DATASET RECORDS START

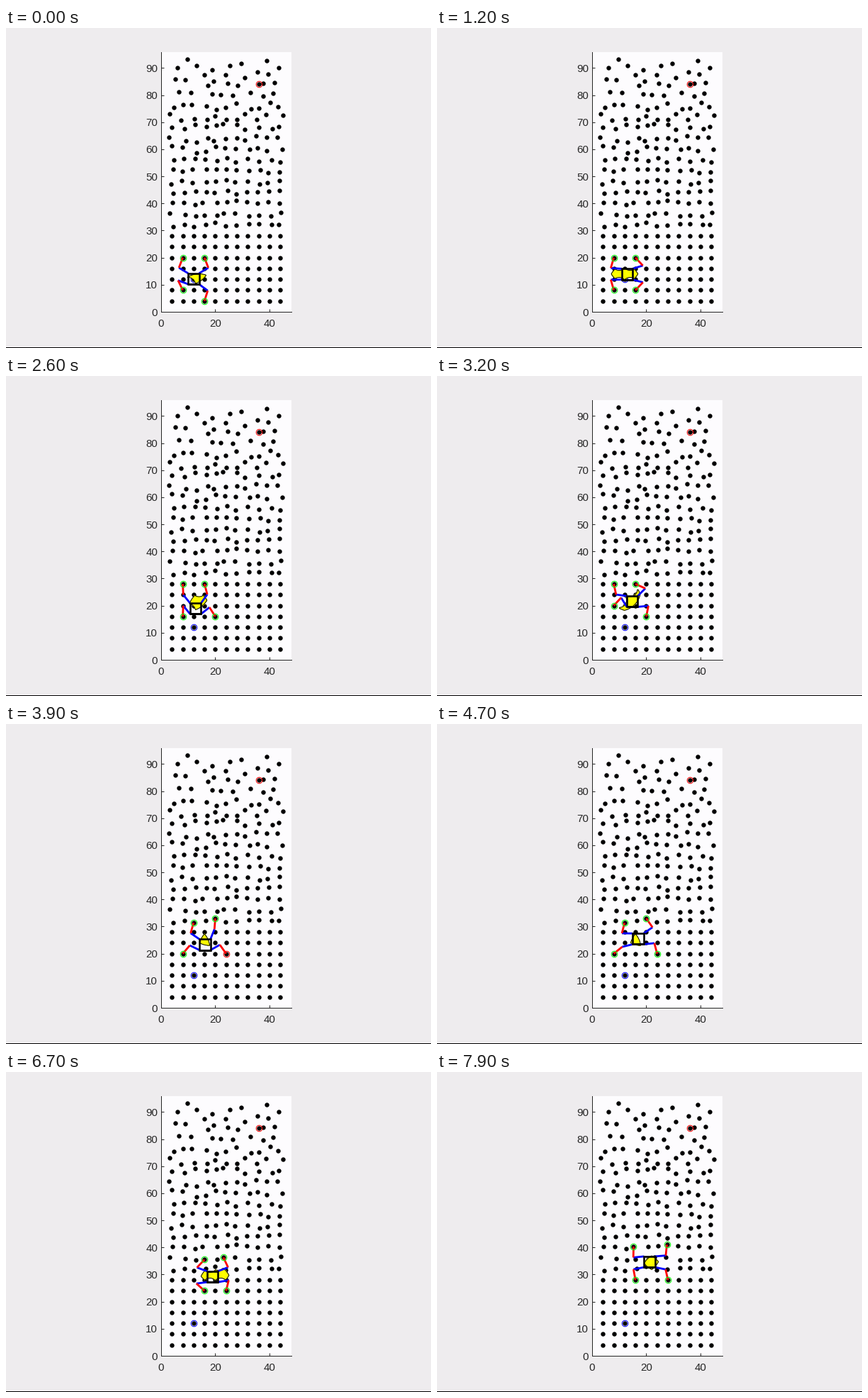
Animation of 600 by 451 pixels, one loop 8 s. Source, as a matplotlib script:

```python
import numpy as np
import matplotlib.pyplot as plt
from matplotlib.animation import FuncAnimation
from matplotlib.patches import Rectangle

W, H, DPI = 600, 451, 64
PT = 72 / DPI                      # points per pixel
LEFT, RIGHT, TOP, BASE = 219, 402.5, 33.5, 400
LINK, R_MIN, HALF = 4, 2.7, 2      # leg link, closest reach, half body
START, GOAL = (12, 12), (36, 84)
INK = '#262626'

plt.rcParams['font.family'] = 'Liberation Sans'

# Sparse holds near the top, in stage pixels
SPARSE = [
    (242, 56), (256, 44), (269, 53), (291, 59), (316, 53), (332, 50),
    (368, 46), (385, 56), (280, 66), (310, 66), (337, 70), (355, 62),
    (370, 65), (239, 72), (253, 73), (293, 75), (285, 81), (313, 78),
    (327, 81), (363, 78), (379, 77), (244, 90), (261, 91), (291, 93),
    (303, 94), (320, 95), (345, 91), (377, 92), (363, 96),
]

# Side of the body each leg sits on, and its first foothold
SIDES = {'tl': (-1, 1), 'tr': (1, 1), 'bl': (-1, -1), 'br': (1, -1)}
FEET = {'tl': (8, 20), 'tr': (16, 20), 'bl': (8, 8), 'br': (16, 4)}

# leg, lift step, landing point; every step takes STEP steps
STEP = 2
MOVES = [
    ('br', 4, (16, 8)), ('br', 13, (16, 12)), ('tl', 15, (8, 24)),
    ('tr', 17, (16, 24)), ('bl', 19, (8, 16)), ('br', 21, (20, 16)),
    ('tl', 22, (8, 28)), ('tr', 23.5, (16, 28)),
    ('bl', 29, (8, 20)), ('tl', 32, (12, 31.4)), ('tr', 35, (20, 33)),
    ('br', 37, (24, 20)),
    ('bl', 47, (12, 20)), ('br', 50, (20, 20)), ('tl', 53, (12.8, 35.7)),
    ('tl', 55, (16, 35.5)), ('tr', 58, (23, 36.3)), ('bl', 61, (16, 24)),
    ('br', 64, (24, 24)),
    ('br', 70, (28, 28)), ('tl', 72, (15.3, 40.3)), ('tr', 74, (27.6, 41)),
    ('bl', 76, (16, 28)),
]

BODY_T = [0, 12, 26, 36, 39, 55, 67, 79]
BODY_X = [12, 12.9, 12.7, 16.2, 16.2, 17.8, 19, 21.2]
BODY_Y = [12.2, 13.9, 18.9, 23.3, 23.3, 27.6, 29.2, 34.7]


def wall_holds():
    """Even grid below, jittered grid above it, sparse holds on top."""
    x, y = np.meshgrid(np.arange(4, 45, 4), np.arange(4, 77, 4))
    grid = np.column_stack([x.ravel(), y.ravel()]).astype(float)
    rows = grid[:, 1:]
    spread = np.where(rows < 30, 0, np.where(rows < 58, 0.8, 1.3))
    holds = grid + spread * np.random.default_rng(4).uniform(-1, 1, grid.shape)
    for *_, spot in MOVES:
        if spot[1] > 30 and spot != (12.8, 35.7):
            holds[np.hypot(*(grid - spot).T).argmin()] = spot
    sparse = [((px - LEFT) / (RIGHT - LEFT) * 48,
               (BASE - py) / (BASE - TOP) * 96) for px, py in SPARSE]
    return np.vstack([holds, sparse, [GOAL]])


def foot_at(leg, t):
    """Foot position and whether it is off the wall."""
    pos, moving = np.array(FEET[leg], float), False
    for name, lift, spot in MOVES:
        if name == leg and t > lift:
            pos = pos + (np.array(spot) - pos) * min(1, (t - lift) / STEP)
            moving = t <= lift + STEP
    return pos, moving


def knee_of(hip, foot, turn):
    d = foot - hip
    dist = max(np.hypot(*d), 1e-6)
    rise = np.sqrt(max(LINK ** 2 - dist ** 2 / 4, 0))
    return (hip + foot) / 2 + turn * rise * np.array([-d[1], d[0]]) / dist


fig = plt.figure(figsize=(W / DPI, H / DPI), dpi=DPI, facecolor='#eeecee')
ax = fig.add_axes([LEFT / W, 1 - BASE / H, (RIGHT - LEFT) / W,
                   (BASE - TOP) / H], facecolor='#fdfcfe')
fig.add_artist(Rectangle((0, 0), 1, 1 / H, transform=fig.transFigure,
                         fc='black', lw=0))
ax.set(xlim=(0, 48), ylim=(0, 96), xticks=[0, 20, 40],
       yticks=range(0, 91, 10), autoscale_on=False)
ax.spines[['top', 'right']].set_visible(False)
ax.spines[['left', 'bottom']].set(color=INK, linewidth=PT)
ax.tick_params(direction='in', length=3.7 * PT, width=PT, color=INK,
               labelcolor=INK, labelsize=15 * PT)
ax.tick_params(axis='x', pad=10 * PT)
ax.tick_params(axis='y', pad=5 * PT)


def ring(xy, color):
    return ax.plot(*xy, 'o', ms=8.6 * PT, mfc='none', mec=color,
                   mew=PT, zorder=6)[0]


def stroke(color, width, z):
    return ax.plot([], [], color=color, lw=width * PT, zorder=z,
                   solid_capstyle='butt', solid_joinstyle='miter')[0]


ax.plot(*wall_holds().T, 'o', color='black', ms=6.4 * PT, mew=0, zorder=2)
ring(START, 'blue').set_zorder(2.5)
ring(GOAL, 'red')
rings = {leg: ring(p, 'lime') for leg, p in FEET.items()}
thighs = {leg: stroke('blue', 2.8, 4) for leg in SIDES}
shins = {leg: stroke('red', 2.8, 5) for leg in SIDES}
body = stroke('black', 2.6, 7)
region = []
SQUARE = HALF * np.array([(-1, -1), (1, -1), (1, 1), (-1, 1), (-1, -1), (1, -1)])


def draw_region(center, anchors):
    """Body positions that every leg can reach."""
    while region:
        region.pop().remove()
    x, y = np.meshgrid(center[0] + np.linspace(-9, 9, 150),
                       center[1] + np.linspace(-9, 9, 150))
    slack = np.full(x.shape, 9.0)
    for px, py in anchors:
        d = np.hypot(x - px, y - py)
        slack = np.minimum(slack, np.minimum(2 * LINK - d, d - R_MIN))
    if slack.max() > 0:
        region.append(ax.contourf(x, y, slack, [0, 99], colors=['yellow'],
                                  zorder=3))
        region.append(ax.contour(x, y, slack, [0], colors='black',
                                 linewidths=PT, zorder=3.1))


def draw(t):
    center = np.array([np.interp(t, BODY_T, BODY_X),
                       np.interp(t, BODY_T, BODY_Y)])
    anchors = []
    for leg, side in SIDES.items():
        offset = HALF * np.array(side)
        foot, moving = foot_at(leg, t)
        hip = center + offset
        knee = knee_of(hip, foot, -side[0] * side[1])
        thighs[leg].set_data(*zip(hip, knee))
        shins[leg].set_data(*zip(knee, foot))
        rings[leg].set_data(*foot[:, None])
        rings[leg].set_markeredgecolor('red' if moving else 'lime')
        anchors.append(foot - offset)
    body.set_data(*(center + SQUARE).T)
    draw_region(center, anchors)


anim = FuncAnimation(fig, draw, frames=80, init_func=lambda: draw(0),
                     interval=100, repeat=True, repeat_delay=0, blit=False)
plt.show()
```
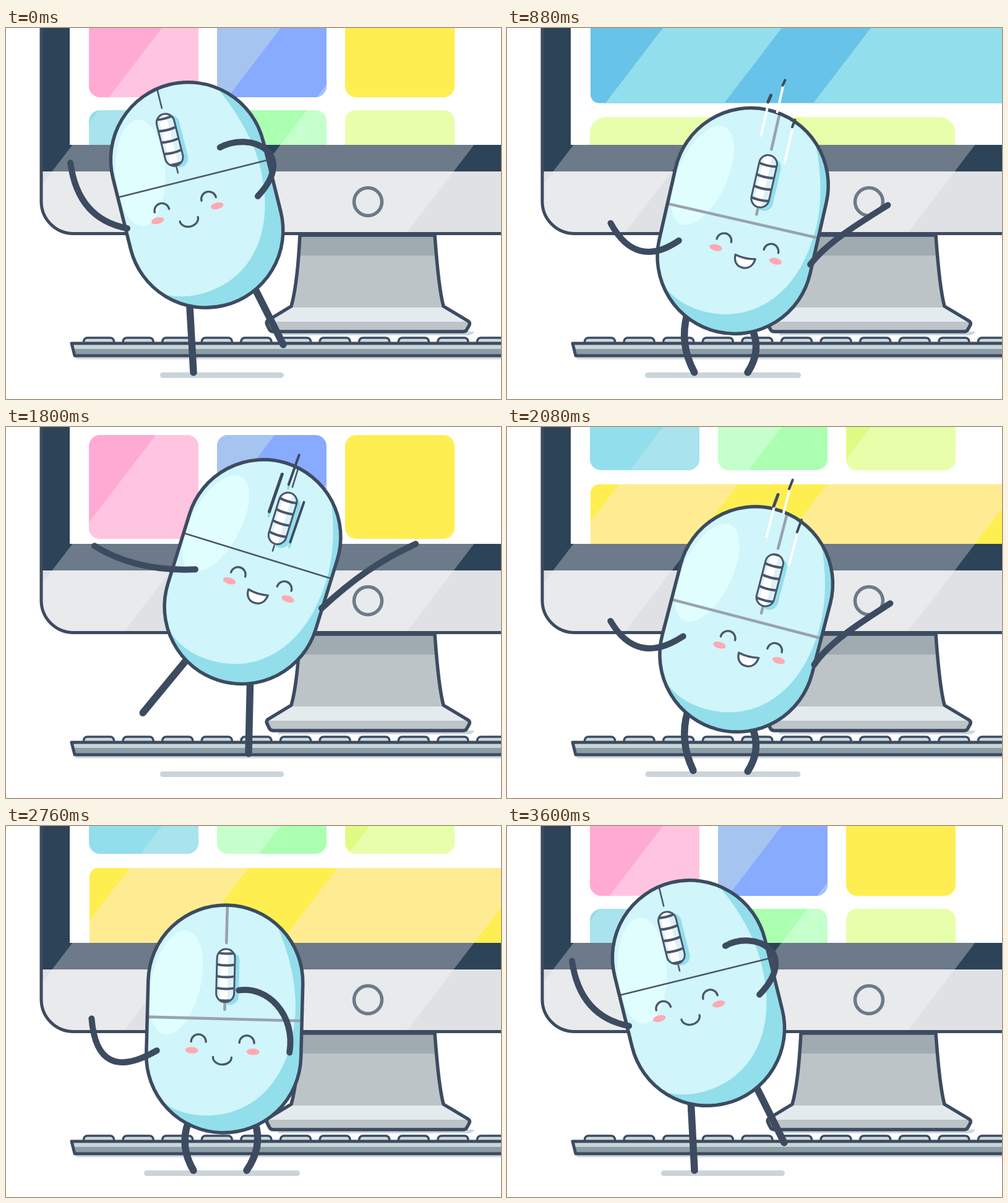
An HTML page with a canvas for the animation above (3.64 s loop, 800x600 px).

```html
<!DOCTYPE html>
<html lang="en">
<head>
<meta charset="utf-8">
<title>Dancing mouse</title>
<style>
html, body { margin: 0; width: 100%; height: 100%; overflow: hidden; background: #fff; }
canvas { display: block; }
</style>
</head>
<body>
<canvas id="stage" width="800" height="600"></canvas>
<script>
const ctx = document.getElementById('stage').getContext('2d');
const LOOP = 3640, STEP = 40;
const BEATS = [0, 1240, 2460, LOOP];   // start of each sway
const INK = '#3d4b61', LINE = '#4a566b';

const clamp = (x, lo, hi) => Math.min(hi, Math.max(lo, x));
const mix = (a, b, u) => a + (b - a) * u;
function smooth(a, b, x) {
  const u = clamp((x - a) / (b - a), 0, 1);
  return u * u * (3 - 2 * u);
}

const path = d => new Path2D(d);
function box(x, y, w, h, r = 0) {
  const b = new Path2D();
  b.roundRect(x, y, w, h, r);
  return b;
}
function oval(x, y, rx, ry, turn = 0) {
  const b = new Path2D();
  b.ellipse(x, y, rx, ry, turn, 0, Math.PI * 2);
  return b;
}
function fill(shape, color) {
  ctx.fillStyle = color;
  ctx.fill(shape);
}
function stroke(shape, color, width) {
  ctx.strokeStyle = color;
  ctx.lineWidth = width;
  ctx.stroke(shape);
}
function clipped(shape, draw) {
  ctx.save();
  ctx.clip(shape);
  draw();
  ctx.restore();
}

// Slanted reflections that stay fixed to the monitor glass.
const GLARE = [[252, 444], [588, 901]].map(([a, b]) =>
  path(`M${a},0H${b}L${b - 306},400H${a - 306}Z`));
function glossy(shape, base, light) {
  fill(shape, base);
  if (light) clipped(shape, () => GLARE.forEach(g => fill(g, light)));
}

// The scrolling page.
const PINK = ['#ffaad2', '#ffc4e0'], BLUE = ['#88aaff', '#a6c4f0'], SUN = ['#ffee52'],
  AQUA = ['#92deec', '#a8e3ee'], MINT = ['#aaffb0', '#c5ffcb'], LIME = ['#e0fb84', '#e7ffaa'],
  GOLD = ['#ffee50', '#ffec92'], SKY = ['#68c3e8', '#92deec'], CORAL = ['#ffa8ae', '#ffb0b6'], AZURE = ['#6abfe9'];
const blocks = [];
const block = (x, y, w, h, r, tone) => blocks.push({ x, y, w, h, r, tone });
const cards = (y, tones) => tones.forEach((tone, i) => block(134 + 207 * i, y, 177, 168, 18, tone));
const hero = (y, h, tone) => block(135, y, 720, h, 14, tone);
const strip = y => block(134, y, 590, 99, 25, LIME);
const pair = y => [CORAL, AZURE].forEach((tone, i) => block(135 + 414 * i, y, 379, 110, 12, tone));
for (const y of [0, 1144, 2100]) {
  pair(y - 141);
  cards(y, [PINK, BLUE, SUN]);
  cards(y + 189, [AQUA, MINT, LIME]);
  hero(y + 380, 228, GOLD);
}
hero(633, 225, SKY);
strip(881);
strip(1800);

// Each flick of the wheel throws the page up; it slows down exponentially.
const FLICK = .3905, SWIPE = 700, REST = 56;
function scrollAt(beat, p) {
  const moved = p < FLICK ? 0 : 1 - Math.exp(-11.2 * (p - FLICK));
  return REST + SWIPE * (beat + moved);
}

const CASE = path('M57,-10V280A52,52 0 0 0 109,332.5H830V-10Z');
const SCREEN = box(103, -5, 710, 194);
const NECK = path('M475,335Q471,415 461,450L423,473Q420,476 422,480L426,488Q428,491 432,491H738Q742,491 744,489L749,480Q750,476 747,474L707,450Q699,420 693,335Z');

function monitor(scroll) {
  fill(path('M440,491H757Q754,497 746,497H440Z'), '#ccd6dc');
  fill(NECK, '#bcc4c8');
  clipped(NECK, () => {
    fill(box(400, 330, 400, 38), '#a0abb1');
    fill(box(400, 452, 400, 23), '#e3ebef');
  });
  stroke(NECK, INK, 5.5);

  glossy(CASE, '#e0e1e4', '#e9eaec');
  clipped(CASE, () => glossy(box(50, -5, 760, 237), '#2c4358', '#6c7a89'));
  fill(SCREEN, '#fff');
  clipped(SCREEN, () => {
    for (const b of blocks) {
      const y = b.y - scroll;
      if (y < 189 && y + b.h > 0) glossy(box(b.x, y, b.w, b.h, b.r), ...b.tone);
    }
  });
  stroke(CASE, INK, 5);
  stroke(oval(585, 281, 22.5, 22.5), '#6c7a89', 5.5);
}

function keyboard() {
  fill(box(112, 528, 700, 8, 4), '#d9dadf');
  for (let i = 0; i < 11; i++) {
    const key = box(125.5 + 63.6 * i, 501, 49, 16, 6);
    fill(key, '#ccd9dc');
    stroke(key, INK, 3.5);
  }
  const deck = path('M106,510H830V530H111Z');
  fill(deck, '#c9d6d9');
  clipped(deck, () => fill(box(100, 519, 720, 14), '#8c9da6'));
  stroke(deck, INK, 5);
}

// Sway from left (0) to right (1) and back within one beat.
const sway = p => smooth(.05, .46, p) - smooth(.6, .99, p);

function poseAt(p) {
  const lean = sway(p), side = 2 * lean - 1;
  const stretch = smooth(0, 1, .5 + .5 * Math.cos(4 * Math.PI * (p - .488)));
  return {
    lean,
    stretch,
    squat: 1 - stretch,
    reach: smooth(0, 1, sway((p + .95) % 1)),   // hands trail the body
    jump: Math.max(0, 1 - ((p - .46) / .08) ** 2),
    turn: clamp(side * 1.5, -1, 1),
    x: 353.5 + 45 * side,
    tilt: 1.6 + 15.6 * Math.sin(side * 1.2) / Math.sin(1.2)
  };
}

const SHELL = box(-125, -184, 250, 368, 125);
const LIT = path('M75,-165C110,-95 119,-35 112,12C104,92 55,156 -28,157Q-75,157 -105,130L-200,90V-250H60Z');
const SMILE = path('M-15,35a15,12 0 0 0 30,0');
const GRIN = path('M-16,29Q0,33 17,29C16,40 10,47 0,47C-10,47 -16,40 -16,29Z');

function wheel(scroll) {
  const rim = box(-14.5, -140, 29, 86, 14.5);
  fill(box(-7, -136, 29, 86, 14.5), '#92deec');
  fill(rim, '#dcf1f6');
  clipped(rim, () => {
    fill(box(-9, -140, 13, 86), '#fff');
    const roll = ((scroll - REST) * 18 * 19 / SWIPE) % 19;
    for (let y = -134 - roll; y < -40; y += 19) stroke(path(`M-15,${y}Q0,${y + 3} 15,${y}`), LINE, 4);
  });
  stroke(rim, LINE, 3);
}

function face(open) {
  for (const side of [-1, 1]) {
    stroke(path(`M${39 * side - 12},11a12,12 0 0 1 24,0`), LINE, 3.3);
    fill(oval(49.5 * side, 25, 10.5, 5.2), '#ffa9b2');
  }
  if (open) fill(GRIN, '#fff');
  stroke(open ? GRIN : SMILE, LINE, 3.3);
}

// Speed lines shoot up beside the wheel and fade from the bottom.
function streaks(p) {
  const t = (p - .42) / .32;
  if (t < 0 || t > 1) return;
  for (const [x, from, rise, width] of [[-2, -86, 122, 5], [15, -140, 97, 4], [45, -48, 130, 4]]) {
    const top = from - rise * (1 - (1 - t) ** 8), end = from - rise * t, tail = from - rise * t / 2;
    stroke(path(`M${x},${end}V${tail}`), t < .55 ? '#92deec' : '#fff', 4);
    stroke(path(`M${x + 1},${top}L${x - 1},${end}`), INK, width);
  }
}

function body({ x, y, tilt, turn, squat }, scroll, p) {
  ctx.save();
  ctx.translate(x, y);
  ctx.rotate(tilt * Math.PI / 180);
  fill(SHELL, '#92deeb');
  clipped(SHELL, () => {
    ctx.translate(4 * turn, 0);
    fill(LIT, '#d0f5fa');
    ctx.translate(-4 * turn, 0);
    fill(oval(-80, -57, 40, 86, .2), '#e1feff');
    ctx.translate(0, 27 * squat);
    const soft = squat > .5 ? '#98a3ad' : LINE, thick = 2.6 + 2 * squat;
    stroke(path('M-130,-27H130'), soft, thick);
    ctx.translate(21 * turn, 0);
    stroke(path('M0,-230V-150M0,-54V-42'), soft, thick);
    wheel(scroll);
    ctx.translate(-turn - 2, 0);
    face(turn > 0);
  });
  stroke(SHELL, INK, 5.5);
  streaks(p);
  ctx.restore();
}

// One foot stays planted while the other kicks out.
function legs({ x, y, tilt, lean, stretch, squat, jump }) {
  const a = tilt * Math.PI / 180, c = Math.cos(a), s = Math.sin(a);
  const kickL = stretch * smooth(.3, .7, lean), kickR = stretch - kickL;
  const feet = [
    [303 - 82 * kickL, 557 - 60 * kickL - 35 * jump],
    [389 + 59 * kickR + 3 * kickL, 557 - 45 * kickR - 6 * kickL - 23 * jump]
  ];
  feet.forEach(([fx, fy], i) => {
    const side = 2 * i - 1, hip = 54 * side - 6 * kickL;
    const hx = x + hip * c - 168 * s, hy = y + hip * s + 168 * c;
    stroke(path(`M${hx},${hy}Q${(hx + fx) / 2 + 19 * side * squat},${(hy + fy) / 2} ${fx},${fy}`), INK, 11.5);
  });
}

// Arm points run from hand to shoulder; dip is their shift in the squat.
const ARMS = [
  { curve: 'Q', left: [104, 218, 116, 309, 196, 324], right: [143, 224, 212, 266, 306, 262], dip: [25, 92, 2, 123, -7, 70] },
  { curve: 'C', left: [345, 193, 395, 166, 472, 202, 407, 272], right: [664, 221, 608, 246, 560, 279, 510, 325], dip: [-45, 66, -30, 71, -35, 75, 0, 68] }
];
function arm({ curve, left, right, dip }, { lean, reach, squat, jump }) {
  const last = left.length / 2 - 1;
  const pts = left.map((v, i) => {
    const along = (Math.floor(i / 2) / last) ** 2;
    return mix(v, right[i], mix(reach, lean, along)) + dip[i] * squat - (i % 2) * 32 * jump;
  });
  stroke(path(`M${pts.slice(0, 2)}${curve}${pts.slice(2)}`), INK, 10);
}

function draw(t) {
  let beat = 0;
  while (t >= BEATS[beat + 1]) beat++;
  const p = (t - BEATS[beat]) / (BEATS[beat + 1] - BEATS[beat]);
  const scroll = scrollAt(beat, p), pose = poseAt(p);
  pose.y = 270 + 42 * pose.squat - 36 * pose.jump;
  const half = 100 + 26 * pose.squat;

  ctx.fillStyle = '#fff';
  ctx.fillRect(0, 0, 800, 600);
  ctx.lineCap = ctx.lineJoin = 'round';
  monitor(scroll);
  keyboard();
  stroke(path(`M${353.5 - half},561.5H${344.5 + half}`), '#cbd5d9', 9);
  legs(pose);
  body(pose, scroll, p);
  ARMS.forEach(a => arm(a, pose));
}

let start;
function tick(now) {
  start ??= now;
  draw(Math.floor((now - start) % LOOP / STEP) * STEP);
  requestAnimationFrame(tick);
}
draw(0);
requestAnimationFrame(tick);
</script>
</body>
</html>
```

DATASET RECORDS END

WHAT YOU NEED TO DO - Going through the data above, return each line with the word "from".

OUTPUT FOR THIS TASK -
from matplotlib.animation import FuncAnimation
from matplotlib.patches import Rectangle
// Sway from left (0) to right (1) and back within one beat.
// Speed lines shoot up beside the wheel and fade from the bottom.
  for (const [x, from, rise, width] of [[-2, -86, 122, 5], [15, -140, 97, 4], [45, -48, 130, 4]]) {
    const top = from - rise * (1 - (1 - t) ** 8), end = from - rise * t, tail = from - rise * t / 2;
// Arm points run from hand to shoulder; dip is their shift in the squat.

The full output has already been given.